- fraud squad- Yuval Goren
four people arrested for forgery

Simca Jacobbic

Naked archaeologist who said he found the lost tomb of jesus
discovered by real archaeologist but is not the lost tomb

first principle

The most basic principle in archaeology, therefore, is that the discipline requires evidence to function.
This is what stands at the root of scholars' constant and consistent demand for evidence when faced with new hypotheses. It is not some sort of pedantic cop-out as it often seems to be perceived by alternative supporters, it is not based on a desire to crush new ideas or enforce any imagined orthodoxy: it is the expression of the most basic requirement of archaeology -- "Show me the evidence upon which your hypothesis relies." Professional archaeologists ask it of themselves constantly.

Second Principle

The second principle is the nature of archaeological evidence itself. After 150 years of practice, what constitutes archaeological evidence is clear. People are messy. Communities of people are very messy. For the archaeologist, this is a fortunate circumstance, since people will leave physical remains of all sorts behind them.
So, when archaeologists encounter a "theory" for which not one verifiable object, never mind a site or a town or a burial, is adduced, they are rightly suspicious. In museums around the world, artifacts from human cultures spanning tens of thousands of years fill the display cases, from bone pins to weapons of war. Think for a moment what a display case for the Lost Civilization (LC) would look like. It would be empty.

third principle
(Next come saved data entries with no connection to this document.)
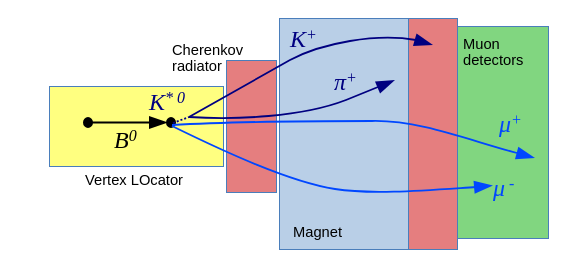
<!DOCTYPE html>
<html lang="en">
<head>
<meta charset="utf-8">
<title>Particle decay through detector layers</title>
<style>
:root {
  --yellow: #ffff80;
  --red: #e57e7f;
  --blue: #b9cfe7;
  --green: #81d680;
  --edge: #4a7ebb;
  --navy: #000080;
  --muon: #0047ff;
  --ink: #000;
}
* { box-sizing: border-box; }
html, body { margin: 0; overflow: hidden; }
.diagram {
  position: relative;
  width: 567px;
  height: 265px;
  overflow: hidden;
  background: #fff;
  color: var(--ink);
}
.detector { position: absolute; border: 1px solid var(--edge); }
.vertex { left: 49px; top: 86px; width: 175px; height: 81px; background: var(--yellow); }
.radiator { left: 226px; top: 60px; width: 51px; height: 133px; background: var(--red); }
.magnet { left: 279px; top: 18px; width: 130px; height: 232px; background: var(--blue); }
.rear-radiator { left: 408px; top: 18px; width: 50px; height: 232px; background: var(--red); }
.muon-detectors { left: 457px; top: 26px; width: 92px; height: 213px; background: var(--green); }
.tracks { position: absolute; left: 0; top: 0; }
.label, .particle { position: absolute; margin: 0; white-space: nowrap; }
.label { font: 14.7px/16px "Liberation Sans", Arial, sans-serif; }
.particle { font: italic 24px/24px "Liberation Serif", "Times New Roman", serif; }
.particle sup { position: relative; top: -7px; font-size: 16px; line-height: 0; vertical-align: baseline; }
.kaon { color: var(--navy); }
.muon { color: var(--muon); }
</style>
</head>
<body>
<main class="diagram">
  <div class="detector vertex"></div>
  <div class="detector radiator"></div>
  <div class="detector magnet"></div>
  <div class="detector rear-radiator"></div>
  <div class="detector muon-detectors"></div>

  <svg class="tracks" width="567" height="265" viewBox="0 0 567 265" fill="none" stroke-width="1.8" aria-hidden="true">
    <defs>
      <path id="arrowhead" d="M0 0L-19-6.5V6.5Z" stroke="none"/>
    </defs>
    <g stroke="var(--ink)" fill="var(--ink)">
      <path d="M88 122.500H152" stroke-width="2"/>
      <use href="#arrowhead" x="168" y="122.500"/>
      <ellipse cx="88" cy="122.500" rx="4" ry="4.500" stroke-width="2"/>
      <ellipse cx="171" cy="122.500" rx="4" ry="4.500" stroke-width="2"/>
    </g>
    <g stroke="var(--navy)">
      <path d="M173 123L189 117" stroke-dasharray="2 2"/>
      <path d="M189 117L290 60C322 43 376 33 416 40"/>
      <path d="M189 117C236 120 302 117 346 100L378 87"/>
    </g>
    <g fill="var(--navy)">
      <use href="#arrowhead" transform="translate(433 45) rotate(16)"/>
      <use href="#arrowhead" transform="translate(395 80) rotate(-23)"/>
    </g>
    <g stroke="var(--muon)">
      <path d="M172 125C240 121 310 121 372 121C420 120 468 140 517 153"/>
      <path d="M172 126C225 152 290 182 335 189C372 195 430 190 476 187"/>
    </g>
    <g fill="var(--muon)">
      <use href="#arrowhead" transform="translate(535 158) rotate(15)"/>
      <use href="#arrowhead" transform="translate(493 185.500) rotate(-5)"/>
    </g>
  </svg>

  <p class="label" style="left:172px;top:42px">Cherenkov<br>radiator</p>
  <p class="label" style="left:85px;top:172px">Vertex LOcator</p>
  <p class="label" style="left:293px;top:224px">Magnet</p>
  <p class="label" style="left:463px;top:36px">Muon<br>detectors</p>

  <p class="particle" style="left:114px;top:128px">B<sup>0</sup></p>
  <p class="particle kaon" style="left:149px;top:90px">K<sup>* 0</sup></p>
  <p class="particle kaon" style="left:290px;top:27px">K<sup>+</sup></p>
  <p class="particle kaon" style="left:334px;top:70px">π<sup>+</sup></p>
  <p class="particle muon" style="left:499px;top:112px">μ<sup>+</sup></p>
  <p class="particle muon" style="left:493px;top:176px">μ<sup> -</sup></p>
</main>
</body>
</html>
The interpretation of archaeological evidence, especially for cultures which have left us no written record, is a difficult business. The data are often open to multiple interpretations, and methodological debates rage within archaeological circles as to how the data should even be approached. Often two or more competing hypotheses will be equally convincing, resulting in camps of supporters forming around them. Only the continued testing of each and further investigation can resolve such conflicts.
So, while interpretative uncertainty and debate certainly prevail among archaeologists, there is one respect in which they are all united. Their hypotheses, to be convincing, must take all pertinent data into account. This is the third principle of archaeology: Hypotheses must respect the evidence. Any hypothesis that runs demonstrably against the evidence will be instantly rejected. Any hypothesis that is based on a selective presentation of the evidence will also be rejected, and for a very obvious reason. Who is to say that the hypothesis is not disproven by the evidence not taken into account?

Masada

Judean Desert
1st C CE
Plateau
first built by Herod the Great
Snake Path
Yigael Yaddin- Archaeologist
Romans made sure nobody could get in or out of Masada
Roman fort- Desert hasn't changed
Masada was totally surrounded
remote sensing
remains of all individual tents or houses
Jesifus- recorded Masada
Amnon Ben-tor-says masada says masada was real
Nachman Ben-Yahuda- says it is a myth
second wall inside-wood inside than dirty than wood again
battering wall hitting wall- romans
Israelis commit suicide

Tarim Mummies

1900 BC- 200 AD
white mummies in china

Please allow access to your computer’s microphone to use Voice Recording.

Having trouble? Click here for help.

We can’t access your microphone!

Click the icon above to update your browser permissions above and try again

Example:

Reload the page to try again!

Reload

Press Cmd-0 to reset your zoom

Press Ctrl-0 to reset your zoom

It looks like your browser might be zoomed in or out. Your browser needs to be zoomed to a normal size to record audio.

Please upgrade Flash or install Chrome
to use Voice Recording.

For more help, see our troubleshooting page.

Your microphone is muted

For help fixing this issue, see this FAQ.

Star this term

You can study starred terms together

NEW! Voice Recording

Create Set